Additionally, women are more likely than men to leave the workforce to care for disabled or elderly parents. Although they are not paid, this is a vital contribution to the financial well-being of our country.
Without this caregiving benefit, those people would have to be cared for by governments that do not have the money or the inclination to provide benefits and tend to a population that will increase to between 80 and 100 million elderly people. Nonetheless, these women do not receive any credit toward earnings applied to Social Security’s calculation of benefits.
Exacerbating the problem is the simple fact that women live longer. If a woman reaches the age of 65, her life expectancy is almost three years longer than a man’s.
Here is the punch line: Even though they live longer, 80 percent of women take their Social Security at age 62 — when it provides the least benefit. That election also reduces their cost of living increases because they started with a smaller amount. Compounded over a lifetime, this turns out to be quite a lot of money that they never receive.

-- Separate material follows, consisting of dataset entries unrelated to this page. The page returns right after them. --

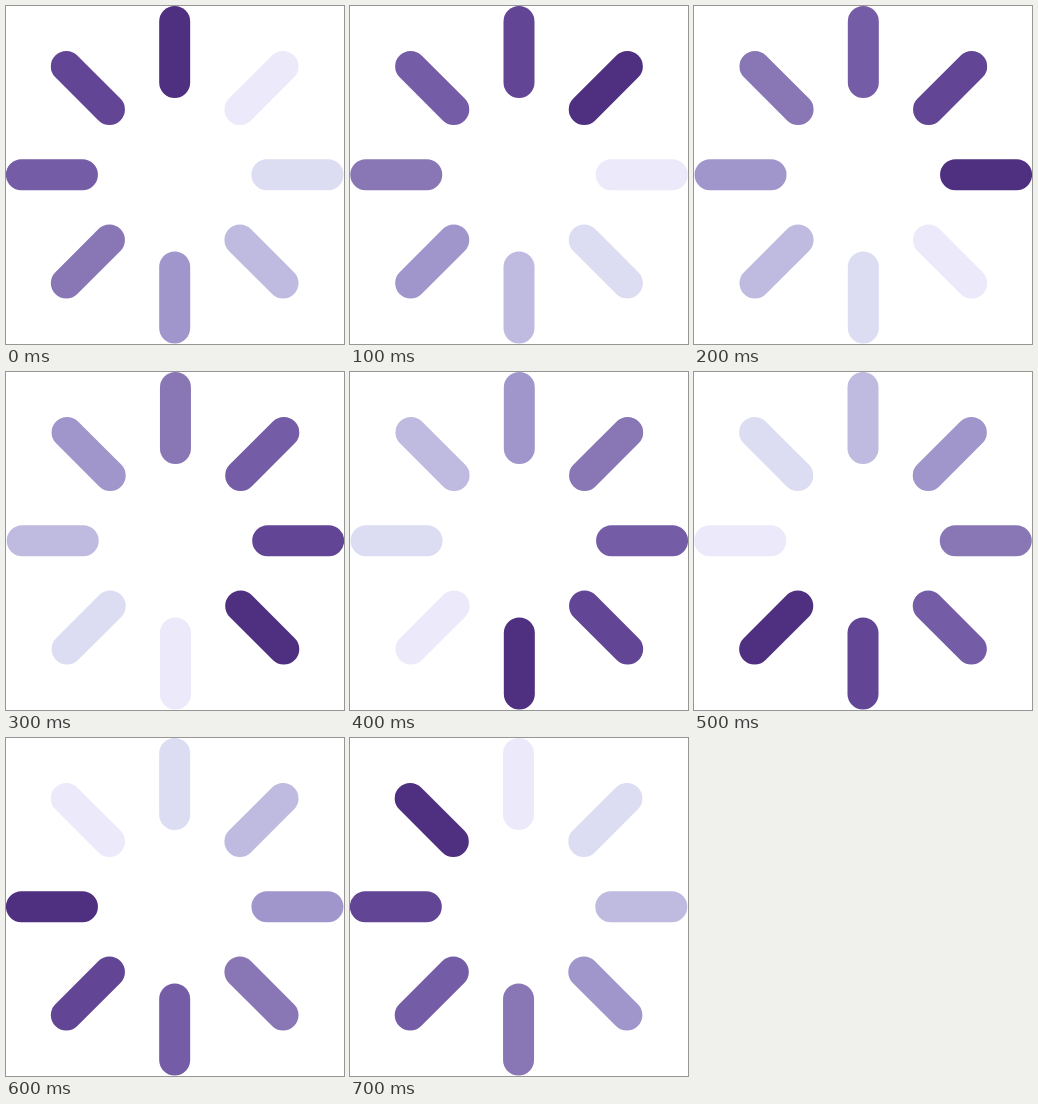
An HTML page for the animation above (800 ms loop, 338 by 338 pixels).

```html
<!DOCTYPE html>
<html lang="en">
<head>
<meta charset="utf-8">
<title>Spinner</title>
<style>
  html, body { margin: 0; width: 100%; height: 100%; overflow: hidden; background: #fff; }
  svg { display: block; width: 100vw; height: 100vh; }
  line { stroke-width: 31; stroke-linecap: round; }
</style>
</head>
<body>
<svg viewBox="0 0 338 338"><g id="wheel"></g></svg>
<script>
const COLORS = ['#4f2f7f', '#624594', '#755ca6', '#8977b5', '#a196cb', '#bfbae0', '#dcdcf2', '#ebe9fa'];
const COUNT = COLORS.length;
const STEP_MS = 100;
const wheel = document.getElementById('wheel');

const bars = COLORS.map((_, k) => {
  const bar = document.createElementNS('http://www.w3.org/2000/svg', 'line');
  bar.setAttribute('y1', -153.25);
  bar.setAttribute('y2', -92.25);
  bar.setAttribute('transform', `rotate(${k * 360 / COUNT})`);
  return wheel.appendChild(bar);
});

function draw(now) {
  const step = Math.floor(now / STEP_MS) % COUNT;
  // the hub wobbles slightly sideways once per turn
  const x = 169 - 0.45 * Math.cos((step + 1) * 2 * Math.PI / COUNT);
  wheel.setAttribute('transform', `translate(${x} 168.75)`);
  bars.forEach((bar, k) => bar.setAttribute('stroke', COLORS[(step - k + COUNT) % COUNT]));
}

const start = performance.now();
function tick() {
  draw(performance.now() - start);
  requestAnimationFrame(tick);
}
tick();
</script>
</body>
</html>
```
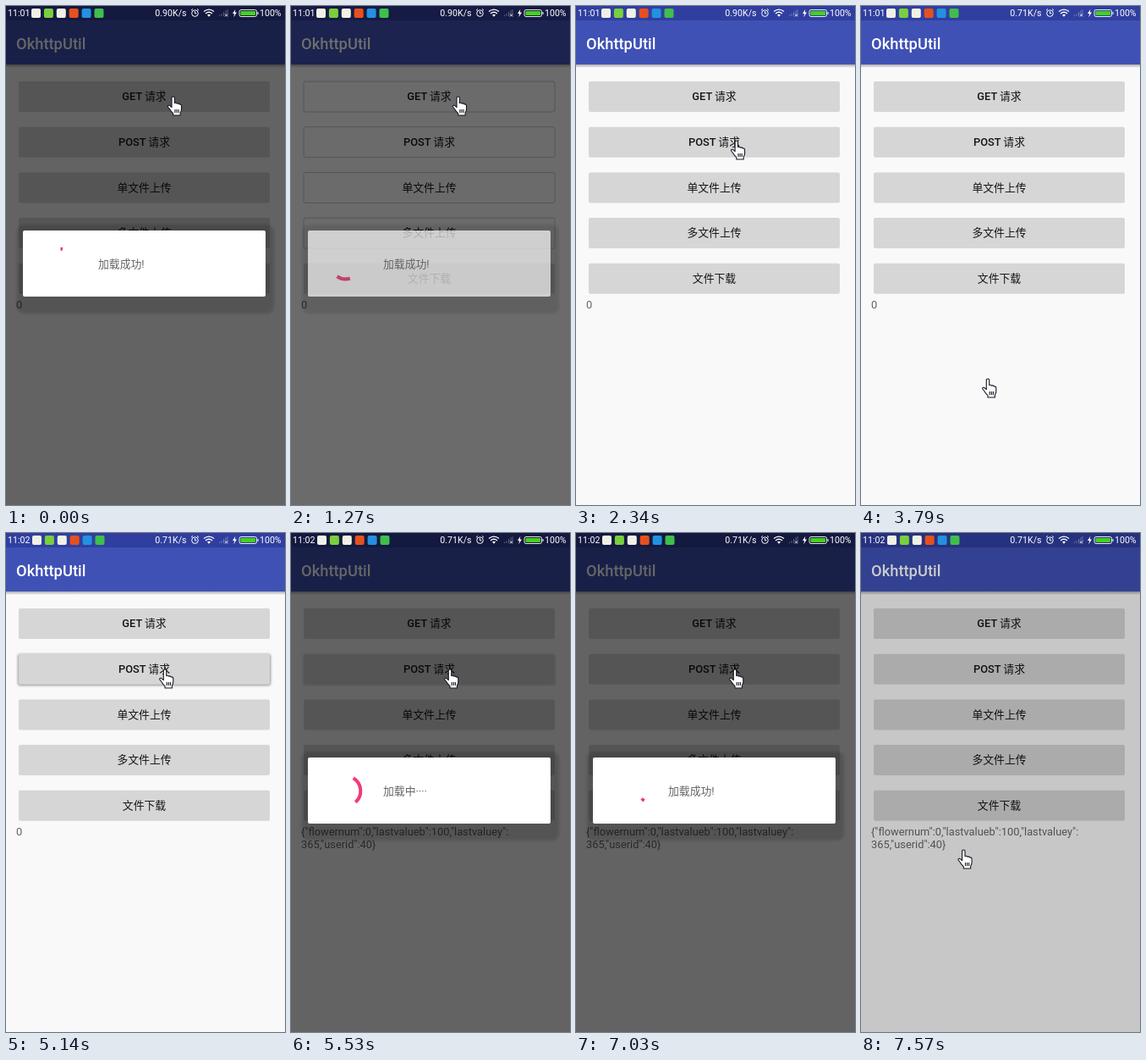
An HTML page that plays this animation: 330 px wide and 589 px high, repeating every 8000 ms.

```html
<!DOCTYPE html>
<html lang="zh">
<head>
<meta charset="utf-8">
<style>
html, body { margin: 0; width: 330px; height: 589px; overflow: hidden; background: #f9f9f9; }
svg { display: block; }
text { font-family: Roboto, "Noto Sans CJK SC", "Noto Sans CJK", sans-serif; font-size: 12.83px; white-space: pre; }
#buttons text { font-weight: 500; text-anchor: middle; fill: #141414; }
#status text { font-size: 10.6px; fill: #fff; }
#label text { fill: #656565; }
</style>
</head>
<body>
<svg id="stage" width="330" height="589" viewBox="0 0 330 589">
  <defs>
    <linearGradient id="fade" x2="0" y2="1">
      <stop stop-opacity=".32"/><stop offset="1" stop-opacity="0"/>
    </linearGradient>
    <filter id="soft" x="-10%" y="-30%" width="120%" height="160%"><feGaussianBlur stdDeviation="1.6"/></filter>
  </defs>
  <rect width="330" height="589" fill="#f9f9f9"/>
  <rect width="330" height="69" fill="#3f51b5"/>
  <rect width="330" height="17" fill="#303f9f"/>
  <rect y="69" width="330" height="4" fill="url(#fade)"/>
  <text x="12" y="50.5" fill="#fff" style="font-size:18.33px;font-weight:500">OkhttpUtil</text>
  <rect id="lift" x="14" y="143" width="299" height="37" rx="3" filter="url(#soft)" opacity="0"/>
  <g id="buttons"></g>
  <g id="label"><text x="12" y="357"></text><text x="12" y="372"></text></g>
  <rect id="dim" width="330" height="589"/>
  <g id="dialog">
    <rect x="13" y="258" width="304" height="105" rx="8" opacity=".14" filter="url(#soft)"/>
    <rect x="20" y="265" width="287" height="78" rx="2" fill="#fff"/>
    <path id="ring" fill="none" stroke="#f5377b" stroke-width="4"/>
    <text id="message" x="109" y="309" fill="#646464"></text>
  </g>
  <g id="status">
    <text id="clock" x="2" y="12.3"></text>
    <g id="icons"></g>
    <text id="speed" x="213.5" y="12.3" text-anchor="end"></text>
    <g fill="none" stroke="#fff">
      <circle cx="223.5" cy="8.6" r="3.8"/>
      <path d="M223.5 6.2V8.8H225.5M219 5.2L221 3.4M228 5.2L226 3.4"/>
      <path d="M234 6.6Q240 1.8 246 6.6M236 8.9Q240 5.6 244 8.9" stroke-width="1.3"/>
      <path d="M238 10.6Q240 9 242 10.6L240 12.8Z" fill="#fff" stroke="none"/>
      <path d="M252.5 12V10.5M255 12V9M257.5 12V7M260 12V5M262 12V4" stroke-opacity=".3"/>
      <path d="M259 9.5L262 12.5M262 9.5L259 12.5" stroke-width=".8"/>
      <path d="M271.3 3.8L268 9H270.2L269.2 13.2L273 7.6H270.7Z" fill="#fff" stroke="none"/>
      <rect x="276" y="4.5" width="20.5" height="8" rx="2" stroke-width=".9"/>
      <rect x="277.4" y="5.9" width="17.7" height="5.2" rx="1" fill="#45d01c" stroke="none"/>
      <path d="M298 7V10"/>
    </g>
    <text x="300" y="12.3">100%</text>
  </g>
  <path id="hand" fill="#fff" stroke="#161622" stroke-width="1.1" stroke-linejoin="round"
    d="M-1.7 1.6Q-1.7 0 0 0Q1.7 0 1.7 1.6V7.6Q3.4 6.6 4.6 8.3Q6.2 7.3 7.3 9Q9.6 8.5 9.8 11V15Q9.8 17 8.4 19V22H0V19.6Q-2.6 17.5-4.2 14.5L-6.2 12Q-6.6 10-4.6 10.2L-1.7 12.6ZM2.2 15V19M4.3 15V19M6.4 15V19"/>
</svg>
<script>
const LOOP = 8000;
const $ = id => document.getElementById(id);

// Moments at which the screen refreshes
const ticks = [0, 150, 290, 430, 570, 700, 840, 980, 1120, 1270, 1420, 1540, 2070, 2200, 2340,
  3120, 3250, 3380, 3510, 3790, 3930, 4070, 4210, 4350, 4490, 5140, 5410, 5530, 5650, 5780,
  5910, 6040, 6180, 6310, 6460, 6610, 6750, 6880, 7010, 7150, 7280, 7420, 7570];

// time, dim, dialog opacity
const fades = [[0, .6, 1], [1270, .57, .68], [1420, .25, 0], [1540, 0, 0],
  [5410, .35, .6], [5530, .6, 1], [7150, .57, .68], [7280, .35, .1], [7420, .2, 0]];

// time, fingertip x, y
const moves = [[0, 197.7, 107], [2070, 196, 118], [2200, 192, 142], [2340, 189.8, 159],
  [3120, 155, 215], [3250, 105, 330], [3380, 87, 418], [3510, 155, 462],
  [3790, 150, 440], [3930, 146, 380], [4070, 150, 310], [4210, 162, 240], [4350, 178, 185],
  [4490, 188, 161], [7150, 172, 215], [7280, 140, 310], [7420, 122, 377], [7570, 121.3, 374]];

const lifts = [[0, 0], [5140, .4], [5410, .3], [5530, .12], [6460, 0]];
const messages = [[0, "加载成功!"], [5410, "加载中····"], [6460, "加载成功!"]];
const labels = [[0, "0", ""], [5530, '{"flowernum":0,"lastvalueb":100,"lastvaluey":', '365,"userid":40}']];
const clocks = [[0, "11:01", 0], [3930, "11:02", 1]];
const speeds = [[0, "0.90K/s"], [3250, "0.71K/s"]];

const at = (rows, t) => rows.findLast(row => row[0] <= t);

$("buttons").innerHTML = ["GET 请求", "POST 请求", "单文件上传", "多文件上传", "文件下载"].map((name, i) => {
  const y = 89 + i * 53.7;
  return `<rect x="15" y="${y}" width="297" height="36" rx="2"/><text x="163.5" y="${y + 22.3}">${name}</text>`;
}).join("");
const plates = [...document.querySelectorAll("#buttons rect")];

$("icons").innerHTML = ["#f0f0e6", "#79cf3d", "#f0f0e6", "#e6501f", "#2490e0", "#3fbf4b"].map((color, i) =>
  `<rect x="${30 + i * 14.9}" y="3" width="11" height="11" rx="2" fill="${color}"/>`).join("");

// cubic-bezier(.4, 0, .2, 1)
function ease(x) {
  if (x <= 0) return 0;
  if (x >= 1) return 1;
  let lo = 0, hi = 1, u = .5;
  for (let i = 0; i < 20; i++) {
    const v = 1 - u;
    if (1.2 * u * v * v + .6 * u * u * v + u * u * u < x) lo = u; else hi = u;
    u = (lo + hi) / 2;
  }
  return 3 * u * u - 2 * u * u * u;
}

function point(deg) {
  const a = deg * Math.PI / 180;
  return `${64.5 + 17.8 * Math.sin(a)} ${304.5 - 17.8 * Math.cos(a)}`;
}

function arc(t) {
  const second = t >= 5410, dt = t - 5530;
  const phase = (second ? .146 + dt * .4925 / 930 : t * .784 / 1270) % 1;
  const turn = second ? 31 + dt * .1108 : t * .219;
  const start = turn + 288 * ease(2 * phase - 1);
  const end = turn + 288 * ease(2 * phase) + 8;
  return `M${point(start)}A17.8 17.8 0 ${end - start > 180 ? 1 : 0} 1 ${point(end)}`;
}

function draw(time) {
  const t = ticks.findLast(tick => tick <= time);
  const [, dim, shown] = at(fades, t);
  const [, x, y] = at(moves, t);
  const [, clock, shift] = at(clocks, t);
  const hollow = t === 1270;

  $("dim").setAttribute("opacity", dim);
  $("dialog").setAttribute("opacity", shown);
  $("lift").setAttribute("opacity", at(lifts, t)[1]);
  $("hand").setAttribute("transform", `translate(${x} ${y})`);
  $("icons").setAttribute("transform", `translate(${shift} 0)`);
  $("clock").textContent = clock;
  $("speed").textContent = at(speeds, t)[1];
  $("message").textContent = at(messages, t)[1];
  const [, first, second] = at(labels, t);
  $("label").children[0].textContent = first;
  $("label").children[1].textContent = second;
  plates.forEach((plate, i) => {
    const outline = hollow && i < 4;
    plate.setAttribute("fill", outline ? "#f9f9f9" : "#d6d6d6");
    plate.setAttribute("stroke", outline ? "#c4c4c4" : "none");
  });
  if (shown) $("ring").setAttribute("d", arc(t));
}

const begin = performance.now();
function loop() {
  draw((performance.now() - begin) % LOOP);
  requestAnimationFrame(loop);
}
loop();
</script>
</body>
</html>
```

A recent study clearly showed this shortfall. Forty-five year old men were found to be $212,000 short of what is required to achieve a secure retirement. That is a pretty large number.